Henry Petroski is the Aleksandar S. Vesic Professor of Civil Engineering and professor of history at Duke University. His books include The Road Taken: The History and Future of America's Infrastructure and The House with Sixteen Handmade Doors: A Tale of Architectural Choice and Craftsmanship.

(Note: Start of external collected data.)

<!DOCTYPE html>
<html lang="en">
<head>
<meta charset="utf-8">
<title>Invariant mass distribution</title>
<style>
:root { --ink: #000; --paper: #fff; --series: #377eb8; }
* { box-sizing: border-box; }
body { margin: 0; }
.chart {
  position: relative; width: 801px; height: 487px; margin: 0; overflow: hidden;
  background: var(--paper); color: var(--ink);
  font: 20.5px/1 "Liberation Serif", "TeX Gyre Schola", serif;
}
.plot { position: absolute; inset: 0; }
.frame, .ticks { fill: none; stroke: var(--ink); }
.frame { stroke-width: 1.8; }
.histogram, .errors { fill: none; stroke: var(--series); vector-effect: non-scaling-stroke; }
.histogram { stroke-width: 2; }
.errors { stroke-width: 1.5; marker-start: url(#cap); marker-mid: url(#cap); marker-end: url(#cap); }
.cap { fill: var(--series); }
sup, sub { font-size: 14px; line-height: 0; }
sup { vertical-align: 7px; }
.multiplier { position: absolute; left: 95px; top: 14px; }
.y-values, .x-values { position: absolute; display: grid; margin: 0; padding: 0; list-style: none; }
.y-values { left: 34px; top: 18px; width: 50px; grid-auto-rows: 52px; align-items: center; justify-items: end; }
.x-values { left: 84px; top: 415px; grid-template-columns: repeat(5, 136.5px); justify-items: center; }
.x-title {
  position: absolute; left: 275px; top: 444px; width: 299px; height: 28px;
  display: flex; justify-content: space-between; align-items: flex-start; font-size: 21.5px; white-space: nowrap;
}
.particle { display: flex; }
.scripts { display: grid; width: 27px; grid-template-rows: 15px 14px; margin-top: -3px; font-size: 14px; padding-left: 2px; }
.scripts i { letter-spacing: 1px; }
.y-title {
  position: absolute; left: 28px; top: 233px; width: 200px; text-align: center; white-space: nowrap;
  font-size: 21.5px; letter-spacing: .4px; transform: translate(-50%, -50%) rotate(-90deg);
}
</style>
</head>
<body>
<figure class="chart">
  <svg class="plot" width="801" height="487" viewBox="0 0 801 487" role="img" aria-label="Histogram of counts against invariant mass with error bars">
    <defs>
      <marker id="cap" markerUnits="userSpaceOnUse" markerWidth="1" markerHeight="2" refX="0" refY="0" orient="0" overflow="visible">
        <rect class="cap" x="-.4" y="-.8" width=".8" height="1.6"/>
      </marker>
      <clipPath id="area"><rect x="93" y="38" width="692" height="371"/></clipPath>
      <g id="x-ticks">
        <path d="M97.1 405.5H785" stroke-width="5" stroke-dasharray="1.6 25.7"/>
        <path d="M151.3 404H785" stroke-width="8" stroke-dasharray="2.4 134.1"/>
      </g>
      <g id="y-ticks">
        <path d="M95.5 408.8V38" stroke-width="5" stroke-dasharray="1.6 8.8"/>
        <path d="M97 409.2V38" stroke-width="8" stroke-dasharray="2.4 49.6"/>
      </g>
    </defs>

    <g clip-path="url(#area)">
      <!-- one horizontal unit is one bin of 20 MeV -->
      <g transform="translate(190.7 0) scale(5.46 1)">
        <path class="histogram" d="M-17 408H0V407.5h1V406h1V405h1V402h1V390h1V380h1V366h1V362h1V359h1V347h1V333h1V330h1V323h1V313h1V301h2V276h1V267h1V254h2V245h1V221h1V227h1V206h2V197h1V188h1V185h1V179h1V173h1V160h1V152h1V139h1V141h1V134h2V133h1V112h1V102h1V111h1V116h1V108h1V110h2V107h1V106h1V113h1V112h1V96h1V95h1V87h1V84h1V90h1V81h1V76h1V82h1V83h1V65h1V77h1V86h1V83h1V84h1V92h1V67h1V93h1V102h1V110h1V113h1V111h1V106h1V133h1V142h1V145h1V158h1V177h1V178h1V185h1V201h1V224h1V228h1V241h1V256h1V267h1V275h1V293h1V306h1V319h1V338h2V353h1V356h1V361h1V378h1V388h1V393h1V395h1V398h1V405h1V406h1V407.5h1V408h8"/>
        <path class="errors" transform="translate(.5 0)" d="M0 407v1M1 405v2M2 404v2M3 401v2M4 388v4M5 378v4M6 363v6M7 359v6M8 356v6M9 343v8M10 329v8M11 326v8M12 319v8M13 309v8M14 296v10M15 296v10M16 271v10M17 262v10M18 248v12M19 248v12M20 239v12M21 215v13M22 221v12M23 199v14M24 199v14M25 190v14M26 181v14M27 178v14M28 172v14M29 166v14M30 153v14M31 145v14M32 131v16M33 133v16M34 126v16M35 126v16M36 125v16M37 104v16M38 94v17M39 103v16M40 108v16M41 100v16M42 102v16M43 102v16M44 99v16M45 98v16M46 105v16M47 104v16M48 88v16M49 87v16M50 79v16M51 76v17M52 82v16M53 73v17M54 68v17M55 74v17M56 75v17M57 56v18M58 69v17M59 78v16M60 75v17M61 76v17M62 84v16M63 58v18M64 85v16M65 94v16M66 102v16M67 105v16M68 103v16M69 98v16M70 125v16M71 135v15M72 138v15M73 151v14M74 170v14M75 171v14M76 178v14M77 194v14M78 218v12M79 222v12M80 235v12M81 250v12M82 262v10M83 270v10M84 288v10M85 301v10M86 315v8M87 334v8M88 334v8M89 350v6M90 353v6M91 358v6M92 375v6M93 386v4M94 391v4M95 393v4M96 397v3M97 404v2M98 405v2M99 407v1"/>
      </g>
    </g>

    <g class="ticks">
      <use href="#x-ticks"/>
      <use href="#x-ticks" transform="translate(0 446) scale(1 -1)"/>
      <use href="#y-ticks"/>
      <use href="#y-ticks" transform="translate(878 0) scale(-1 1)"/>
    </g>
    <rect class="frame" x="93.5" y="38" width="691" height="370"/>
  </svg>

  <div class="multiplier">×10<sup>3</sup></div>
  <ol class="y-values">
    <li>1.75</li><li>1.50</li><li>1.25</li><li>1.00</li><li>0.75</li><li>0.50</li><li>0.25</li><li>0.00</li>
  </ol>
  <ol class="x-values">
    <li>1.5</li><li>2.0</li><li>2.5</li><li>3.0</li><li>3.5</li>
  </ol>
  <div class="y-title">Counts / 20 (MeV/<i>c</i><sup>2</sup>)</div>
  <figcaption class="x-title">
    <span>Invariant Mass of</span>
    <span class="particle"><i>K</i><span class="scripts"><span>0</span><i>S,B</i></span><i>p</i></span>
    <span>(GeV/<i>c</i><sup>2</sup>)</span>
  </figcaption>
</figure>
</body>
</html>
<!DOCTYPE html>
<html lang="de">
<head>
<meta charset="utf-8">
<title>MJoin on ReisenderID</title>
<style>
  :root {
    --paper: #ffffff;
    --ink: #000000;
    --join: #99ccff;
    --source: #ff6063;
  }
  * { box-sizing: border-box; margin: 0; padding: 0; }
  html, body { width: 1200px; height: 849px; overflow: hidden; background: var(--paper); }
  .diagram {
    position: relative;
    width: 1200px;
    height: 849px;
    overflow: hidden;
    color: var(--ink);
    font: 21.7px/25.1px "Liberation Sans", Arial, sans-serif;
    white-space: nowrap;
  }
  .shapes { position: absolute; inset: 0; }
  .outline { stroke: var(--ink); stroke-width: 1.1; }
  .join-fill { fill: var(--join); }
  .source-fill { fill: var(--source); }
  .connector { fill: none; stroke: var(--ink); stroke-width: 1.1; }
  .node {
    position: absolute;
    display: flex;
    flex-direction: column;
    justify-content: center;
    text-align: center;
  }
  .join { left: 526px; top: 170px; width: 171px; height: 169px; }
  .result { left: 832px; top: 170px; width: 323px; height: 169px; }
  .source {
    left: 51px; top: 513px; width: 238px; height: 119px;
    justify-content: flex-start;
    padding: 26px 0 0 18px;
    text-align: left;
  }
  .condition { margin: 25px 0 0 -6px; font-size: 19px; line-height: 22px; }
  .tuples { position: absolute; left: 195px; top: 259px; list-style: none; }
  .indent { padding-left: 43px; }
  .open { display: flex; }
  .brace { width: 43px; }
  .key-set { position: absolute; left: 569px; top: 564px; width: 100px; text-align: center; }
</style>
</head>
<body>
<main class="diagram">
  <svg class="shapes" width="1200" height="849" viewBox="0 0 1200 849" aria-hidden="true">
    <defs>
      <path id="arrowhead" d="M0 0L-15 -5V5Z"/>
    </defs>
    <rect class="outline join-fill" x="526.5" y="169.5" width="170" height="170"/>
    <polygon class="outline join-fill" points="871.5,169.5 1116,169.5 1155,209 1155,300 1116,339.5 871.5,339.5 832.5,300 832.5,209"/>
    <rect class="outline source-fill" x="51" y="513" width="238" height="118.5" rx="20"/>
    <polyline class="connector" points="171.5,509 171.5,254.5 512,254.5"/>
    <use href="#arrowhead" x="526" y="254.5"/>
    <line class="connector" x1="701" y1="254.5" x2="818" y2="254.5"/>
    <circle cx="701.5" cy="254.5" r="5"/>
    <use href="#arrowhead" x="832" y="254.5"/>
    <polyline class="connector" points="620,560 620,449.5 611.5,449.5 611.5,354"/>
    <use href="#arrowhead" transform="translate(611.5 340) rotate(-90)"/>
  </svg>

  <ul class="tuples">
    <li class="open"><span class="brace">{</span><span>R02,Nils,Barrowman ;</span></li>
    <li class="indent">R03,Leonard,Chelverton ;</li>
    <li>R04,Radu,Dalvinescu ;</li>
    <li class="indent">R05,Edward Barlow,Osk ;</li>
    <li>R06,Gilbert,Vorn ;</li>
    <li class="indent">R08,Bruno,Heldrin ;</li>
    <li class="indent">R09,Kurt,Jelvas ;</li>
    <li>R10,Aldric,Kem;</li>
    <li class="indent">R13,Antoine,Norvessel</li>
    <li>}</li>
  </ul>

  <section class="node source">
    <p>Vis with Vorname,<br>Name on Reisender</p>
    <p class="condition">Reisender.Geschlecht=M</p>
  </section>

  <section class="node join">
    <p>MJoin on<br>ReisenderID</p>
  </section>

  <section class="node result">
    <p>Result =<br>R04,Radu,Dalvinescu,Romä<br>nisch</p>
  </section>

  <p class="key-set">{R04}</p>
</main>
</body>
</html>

[An] engaging and readable book. . . . Petroski uses countless interesting case histories to show how failure motivates technological advancement. . . . I recommend you keep a copy of Petroski's book on hand and flip through it next time you're feeling seduced by success.---Steven Cass, IEEE SpectrumThe moral Petroski draws--success breeds hubris and catastrophe, failure nurtures humility and insight—is worth pondering.An excellent read.Success through Failureis insightful and accessible.---J. M. Ottino, Nature"This most readable book presents design from an engineer's point of view; its author is one of the masters of this approach. It will enrich engineers' understanding of their profession's heritage and tools, and help nonengineers see everything from slide shows to skyscrapers in new ways."—Edward Tenner, author of Our Own Devices and Why Things Bite BackPetroski tells iconic tales to demonstrate that mistakes are not obnoxious by-products of innovation but fundamental clues to the ideal.From ancient Roman engineers dismayed at the failure of stone-arch bridges to twenty-first-century American architects stunned by the collapse of the Twin Towers, designers have frequently learned valuable principles through hard tutelage. Lucid and concise, this study invites nonspecialists to share in the challenge of trial-and-error engineering.---Bryce Christensen, , BooklistFrom [Henry Petroski's] vantage point, failures in design and construction present perfect teaching opportunities. They are object lessons in the history and practice and beauty of engineering.---Cornelia Dean, The New York Times"Success through Failure is an insightful and accessible foray into design. The book is a page-turner, with an intensity that builds as you read. I found myself waiting for discussions of various topics—from the Tacoma Narrows Bridge to the space shuttle—only to find them before me several pages later. A must-read for any design engineer, or anyone who wants to understand how great designs evolve."—Jonathan Cagan, coauthor of The Design of Things to Come and Creating Breakthrough ProductsPetroski's main message deserves notice. He points out that failure is an inherent part of success when it comes to design and innovation, and failure can come in many forms.---Martin Ince, Times Higher Education SupplementThis is a book about human nature in design settings and its role in the development of products and our built environment. . . . Ingenuity is explored as a pendulum that swings between success and failure, driven by design philosophy and practices in a given place and time.